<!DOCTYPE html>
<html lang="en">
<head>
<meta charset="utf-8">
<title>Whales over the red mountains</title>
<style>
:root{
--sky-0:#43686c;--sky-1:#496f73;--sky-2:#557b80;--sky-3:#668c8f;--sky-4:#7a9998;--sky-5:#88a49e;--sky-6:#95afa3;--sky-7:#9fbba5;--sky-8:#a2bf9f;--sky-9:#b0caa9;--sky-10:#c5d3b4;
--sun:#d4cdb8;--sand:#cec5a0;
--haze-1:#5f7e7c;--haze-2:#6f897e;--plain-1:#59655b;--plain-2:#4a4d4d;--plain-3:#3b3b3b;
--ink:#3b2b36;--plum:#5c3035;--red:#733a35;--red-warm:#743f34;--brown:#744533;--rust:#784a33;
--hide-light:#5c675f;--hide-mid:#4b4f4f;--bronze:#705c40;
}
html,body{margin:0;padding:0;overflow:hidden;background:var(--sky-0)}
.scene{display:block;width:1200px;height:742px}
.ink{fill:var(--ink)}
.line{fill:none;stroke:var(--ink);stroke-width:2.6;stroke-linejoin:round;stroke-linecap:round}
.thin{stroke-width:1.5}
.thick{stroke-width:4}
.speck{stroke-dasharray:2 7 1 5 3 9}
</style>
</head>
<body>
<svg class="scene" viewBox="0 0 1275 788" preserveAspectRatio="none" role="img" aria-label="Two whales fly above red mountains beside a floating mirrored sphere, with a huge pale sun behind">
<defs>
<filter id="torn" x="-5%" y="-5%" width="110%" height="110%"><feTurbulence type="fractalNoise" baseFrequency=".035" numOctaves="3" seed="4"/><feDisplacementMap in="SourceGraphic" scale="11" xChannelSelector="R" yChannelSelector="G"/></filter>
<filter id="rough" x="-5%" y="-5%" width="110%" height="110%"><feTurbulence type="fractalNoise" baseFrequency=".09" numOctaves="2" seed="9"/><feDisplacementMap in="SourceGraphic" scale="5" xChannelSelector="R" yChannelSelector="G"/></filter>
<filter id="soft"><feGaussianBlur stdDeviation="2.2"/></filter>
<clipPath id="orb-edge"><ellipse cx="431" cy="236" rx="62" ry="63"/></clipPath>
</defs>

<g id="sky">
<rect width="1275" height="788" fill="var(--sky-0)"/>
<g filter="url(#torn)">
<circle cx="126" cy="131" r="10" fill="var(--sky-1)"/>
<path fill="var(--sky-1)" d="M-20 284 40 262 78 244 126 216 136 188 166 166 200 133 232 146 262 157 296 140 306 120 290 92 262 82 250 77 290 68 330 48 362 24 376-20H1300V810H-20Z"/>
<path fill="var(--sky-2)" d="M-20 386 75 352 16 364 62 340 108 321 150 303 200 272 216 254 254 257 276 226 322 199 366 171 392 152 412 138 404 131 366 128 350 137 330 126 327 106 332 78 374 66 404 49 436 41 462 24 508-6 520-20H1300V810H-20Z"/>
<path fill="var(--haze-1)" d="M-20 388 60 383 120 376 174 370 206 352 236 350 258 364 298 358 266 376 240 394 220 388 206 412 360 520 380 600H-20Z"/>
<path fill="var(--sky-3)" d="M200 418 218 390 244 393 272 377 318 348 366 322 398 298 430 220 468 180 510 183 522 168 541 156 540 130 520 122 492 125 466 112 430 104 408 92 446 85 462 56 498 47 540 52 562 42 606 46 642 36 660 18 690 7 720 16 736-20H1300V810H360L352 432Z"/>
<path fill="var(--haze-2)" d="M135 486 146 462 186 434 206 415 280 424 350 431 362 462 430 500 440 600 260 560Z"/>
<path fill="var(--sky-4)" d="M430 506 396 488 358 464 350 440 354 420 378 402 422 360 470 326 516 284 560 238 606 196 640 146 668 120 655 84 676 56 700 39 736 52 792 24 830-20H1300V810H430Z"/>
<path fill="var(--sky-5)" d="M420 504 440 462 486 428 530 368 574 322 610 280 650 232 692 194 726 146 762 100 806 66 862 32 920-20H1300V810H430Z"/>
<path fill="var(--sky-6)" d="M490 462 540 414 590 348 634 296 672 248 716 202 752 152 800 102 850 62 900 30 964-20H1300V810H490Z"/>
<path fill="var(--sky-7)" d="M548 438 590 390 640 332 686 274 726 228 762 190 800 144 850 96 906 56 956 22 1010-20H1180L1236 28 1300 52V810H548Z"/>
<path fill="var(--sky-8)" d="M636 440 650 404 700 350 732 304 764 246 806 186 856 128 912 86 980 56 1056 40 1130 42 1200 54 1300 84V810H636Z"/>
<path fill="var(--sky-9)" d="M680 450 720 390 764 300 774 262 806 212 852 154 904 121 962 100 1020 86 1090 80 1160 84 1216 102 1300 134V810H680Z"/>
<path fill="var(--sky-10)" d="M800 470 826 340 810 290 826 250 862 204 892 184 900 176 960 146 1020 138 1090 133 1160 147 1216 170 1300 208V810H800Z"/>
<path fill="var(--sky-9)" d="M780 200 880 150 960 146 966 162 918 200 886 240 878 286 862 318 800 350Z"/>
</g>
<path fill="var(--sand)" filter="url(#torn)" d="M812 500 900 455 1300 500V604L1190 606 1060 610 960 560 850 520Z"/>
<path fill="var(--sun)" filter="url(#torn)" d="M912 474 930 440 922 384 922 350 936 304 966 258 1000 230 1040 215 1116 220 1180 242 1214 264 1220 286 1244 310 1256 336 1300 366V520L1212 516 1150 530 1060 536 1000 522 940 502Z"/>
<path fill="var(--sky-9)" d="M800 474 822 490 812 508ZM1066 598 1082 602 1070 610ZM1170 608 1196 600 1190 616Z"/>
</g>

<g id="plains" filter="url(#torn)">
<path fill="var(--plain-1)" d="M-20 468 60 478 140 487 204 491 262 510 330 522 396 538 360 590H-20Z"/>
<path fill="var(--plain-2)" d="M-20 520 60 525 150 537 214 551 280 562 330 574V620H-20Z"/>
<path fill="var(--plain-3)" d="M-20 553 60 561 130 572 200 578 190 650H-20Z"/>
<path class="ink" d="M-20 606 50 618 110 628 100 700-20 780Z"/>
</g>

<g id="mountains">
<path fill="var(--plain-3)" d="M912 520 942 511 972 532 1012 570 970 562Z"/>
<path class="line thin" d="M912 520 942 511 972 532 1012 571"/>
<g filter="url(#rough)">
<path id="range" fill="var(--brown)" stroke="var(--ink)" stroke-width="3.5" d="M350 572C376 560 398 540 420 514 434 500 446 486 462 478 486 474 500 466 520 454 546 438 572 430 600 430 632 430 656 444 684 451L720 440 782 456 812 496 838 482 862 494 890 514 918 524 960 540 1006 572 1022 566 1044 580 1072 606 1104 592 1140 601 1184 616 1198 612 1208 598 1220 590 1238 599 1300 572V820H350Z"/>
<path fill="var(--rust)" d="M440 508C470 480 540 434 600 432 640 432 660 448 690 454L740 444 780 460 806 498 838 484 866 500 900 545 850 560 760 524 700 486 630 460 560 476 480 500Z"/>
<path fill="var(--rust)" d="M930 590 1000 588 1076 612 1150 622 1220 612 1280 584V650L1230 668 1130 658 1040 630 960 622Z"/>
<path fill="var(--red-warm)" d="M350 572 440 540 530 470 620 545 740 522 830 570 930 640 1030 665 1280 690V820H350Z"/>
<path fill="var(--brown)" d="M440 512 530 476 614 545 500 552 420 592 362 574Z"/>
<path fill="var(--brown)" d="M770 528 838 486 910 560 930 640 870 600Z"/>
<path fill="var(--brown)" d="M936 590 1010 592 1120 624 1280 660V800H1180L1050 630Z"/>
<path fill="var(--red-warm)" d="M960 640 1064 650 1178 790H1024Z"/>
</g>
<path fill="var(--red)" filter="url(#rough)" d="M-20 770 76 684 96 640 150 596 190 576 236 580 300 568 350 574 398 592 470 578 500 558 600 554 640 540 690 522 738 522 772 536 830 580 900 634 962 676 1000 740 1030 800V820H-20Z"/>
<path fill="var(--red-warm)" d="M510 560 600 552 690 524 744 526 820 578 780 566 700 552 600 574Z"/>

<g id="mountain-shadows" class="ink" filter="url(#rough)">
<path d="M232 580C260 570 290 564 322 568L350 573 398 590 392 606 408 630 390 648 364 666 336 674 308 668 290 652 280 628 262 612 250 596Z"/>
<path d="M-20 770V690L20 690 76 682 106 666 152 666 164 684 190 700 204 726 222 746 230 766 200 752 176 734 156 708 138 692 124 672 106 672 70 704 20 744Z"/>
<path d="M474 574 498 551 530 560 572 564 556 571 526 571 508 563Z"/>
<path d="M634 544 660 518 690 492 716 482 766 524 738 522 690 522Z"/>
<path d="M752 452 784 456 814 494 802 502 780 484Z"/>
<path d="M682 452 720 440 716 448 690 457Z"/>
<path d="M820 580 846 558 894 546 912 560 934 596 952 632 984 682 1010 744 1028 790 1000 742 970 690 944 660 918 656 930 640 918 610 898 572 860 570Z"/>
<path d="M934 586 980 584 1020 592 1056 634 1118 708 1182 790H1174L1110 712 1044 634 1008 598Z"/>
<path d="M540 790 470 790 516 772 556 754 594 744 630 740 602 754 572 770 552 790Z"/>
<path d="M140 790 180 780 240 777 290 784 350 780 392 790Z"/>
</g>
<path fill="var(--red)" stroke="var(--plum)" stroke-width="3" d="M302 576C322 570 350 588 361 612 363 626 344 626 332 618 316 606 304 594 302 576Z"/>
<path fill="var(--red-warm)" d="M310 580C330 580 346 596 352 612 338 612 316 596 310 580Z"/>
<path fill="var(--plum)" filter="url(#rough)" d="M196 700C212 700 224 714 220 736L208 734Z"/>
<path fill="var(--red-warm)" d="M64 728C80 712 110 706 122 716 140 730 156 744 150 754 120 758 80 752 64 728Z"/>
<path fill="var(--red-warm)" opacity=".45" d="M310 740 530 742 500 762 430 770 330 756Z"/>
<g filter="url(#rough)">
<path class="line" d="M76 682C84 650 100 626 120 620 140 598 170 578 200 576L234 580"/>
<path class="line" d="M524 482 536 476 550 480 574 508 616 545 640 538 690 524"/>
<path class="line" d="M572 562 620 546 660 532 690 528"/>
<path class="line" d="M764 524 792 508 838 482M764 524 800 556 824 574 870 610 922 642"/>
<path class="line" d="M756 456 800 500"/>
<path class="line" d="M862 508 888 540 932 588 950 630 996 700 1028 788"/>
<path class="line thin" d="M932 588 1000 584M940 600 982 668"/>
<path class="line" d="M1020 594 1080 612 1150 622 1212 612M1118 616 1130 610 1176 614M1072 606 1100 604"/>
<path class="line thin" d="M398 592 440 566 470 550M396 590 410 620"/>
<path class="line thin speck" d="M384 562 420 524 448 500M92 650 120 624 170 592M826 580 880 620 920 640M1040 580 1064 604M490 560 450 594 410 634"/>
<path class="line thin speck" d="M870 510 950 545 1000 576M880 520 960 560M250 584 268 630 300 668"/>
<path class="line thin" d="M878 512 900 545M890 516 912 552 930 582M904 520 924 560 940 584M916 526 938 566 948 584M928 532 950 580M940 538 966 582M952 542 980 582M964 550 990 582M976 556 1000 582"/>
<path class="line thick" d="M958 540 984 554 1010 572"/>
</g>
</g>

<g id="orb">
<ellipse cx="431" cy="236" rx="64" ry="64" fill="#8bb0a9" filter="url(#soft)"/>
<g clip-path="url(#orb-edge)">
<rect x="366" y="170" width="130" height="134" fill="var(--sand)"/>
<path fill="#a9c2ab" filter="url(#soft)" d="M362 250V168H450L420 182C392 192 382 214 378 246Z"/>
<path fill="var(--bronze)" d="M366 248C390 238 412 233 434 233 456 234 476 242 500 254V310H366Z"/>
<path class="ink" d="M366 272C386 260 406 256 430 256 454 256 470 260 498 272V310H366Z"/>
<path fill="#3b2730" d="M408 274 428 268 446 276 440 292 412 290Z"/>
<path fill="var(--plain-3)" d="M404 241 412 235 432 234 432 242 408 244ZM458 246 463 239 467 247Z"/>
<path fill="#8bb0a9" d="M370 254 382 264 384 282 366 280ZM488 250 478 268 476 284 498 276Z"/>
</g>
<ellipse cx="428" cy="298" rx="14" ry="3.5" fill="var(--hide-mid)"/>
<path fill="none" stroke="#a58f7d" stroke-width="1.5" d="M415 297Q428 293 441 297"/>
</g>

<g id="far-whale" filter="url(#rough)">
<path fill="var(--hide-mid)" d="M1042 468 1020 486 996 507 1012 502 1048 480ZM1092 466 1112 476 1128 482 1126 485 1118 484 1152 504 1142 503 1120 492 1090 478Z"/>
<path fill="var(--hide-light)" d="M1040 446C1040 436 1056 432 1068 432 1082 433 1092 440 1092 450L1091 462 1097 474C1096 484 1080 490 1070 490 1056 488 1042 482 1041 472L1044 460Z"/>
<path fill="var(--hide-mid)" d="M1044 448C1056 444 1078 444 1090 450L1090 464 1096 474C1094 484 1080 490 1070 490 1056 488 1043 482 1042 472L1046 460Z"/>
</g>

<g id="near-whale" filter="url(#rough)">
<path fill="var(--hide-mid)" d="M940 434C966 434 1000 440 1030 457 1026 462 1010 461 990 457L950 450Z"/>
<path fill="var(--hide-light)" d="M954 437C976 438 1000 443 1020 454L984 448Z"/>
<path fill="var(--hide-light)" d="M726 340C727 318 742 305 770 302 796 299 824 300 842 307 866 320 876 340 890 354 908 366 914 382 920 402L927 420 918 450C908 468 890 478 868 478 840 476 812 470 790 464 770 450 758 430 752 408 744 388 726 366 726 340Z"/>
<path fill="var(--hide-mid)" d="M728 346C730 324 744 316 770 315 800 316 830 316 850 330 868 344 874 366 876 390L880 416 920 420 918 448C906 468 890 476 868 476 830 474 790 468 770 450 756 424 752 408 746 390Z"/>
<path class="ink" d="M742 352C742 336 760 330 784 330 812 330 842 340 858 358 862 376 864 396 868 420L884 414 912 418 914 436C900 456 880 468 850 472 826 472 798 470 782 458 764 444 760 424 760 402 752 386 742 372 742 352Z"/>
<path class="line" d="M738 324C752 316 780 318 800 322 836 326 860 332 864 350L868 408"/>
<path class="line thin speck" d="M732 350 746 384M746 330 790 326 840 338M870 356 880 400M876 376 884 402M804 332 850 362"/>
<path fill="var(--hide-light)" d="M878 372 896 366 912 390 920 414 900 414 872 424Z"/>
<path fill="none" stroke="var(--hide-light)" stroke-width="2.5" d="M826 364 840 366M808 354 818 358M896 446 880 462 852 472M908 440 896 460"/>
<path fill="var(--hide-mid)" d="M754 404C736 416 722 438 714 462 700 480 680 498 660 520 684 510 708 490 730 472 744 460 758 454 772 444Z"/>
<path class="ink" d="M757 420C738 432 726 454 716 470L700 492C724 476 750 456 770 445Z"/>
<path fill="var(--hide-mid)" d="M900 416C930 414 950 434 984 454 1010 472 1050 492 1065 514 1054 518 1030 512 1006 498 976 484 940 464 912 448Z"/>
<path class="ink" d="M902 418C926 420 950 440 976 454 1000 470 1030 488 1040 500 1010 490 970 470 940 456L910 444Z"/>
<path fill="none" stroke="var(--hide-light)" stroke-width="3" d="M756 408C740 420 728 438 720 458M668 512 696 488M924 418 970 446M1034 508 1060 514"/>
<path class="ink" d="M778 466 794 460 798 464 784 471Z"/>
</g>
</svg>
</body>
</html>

====

Above are some records. Report the number of their lines that include "rough", and add nothing else.

### TASK ANSWER
8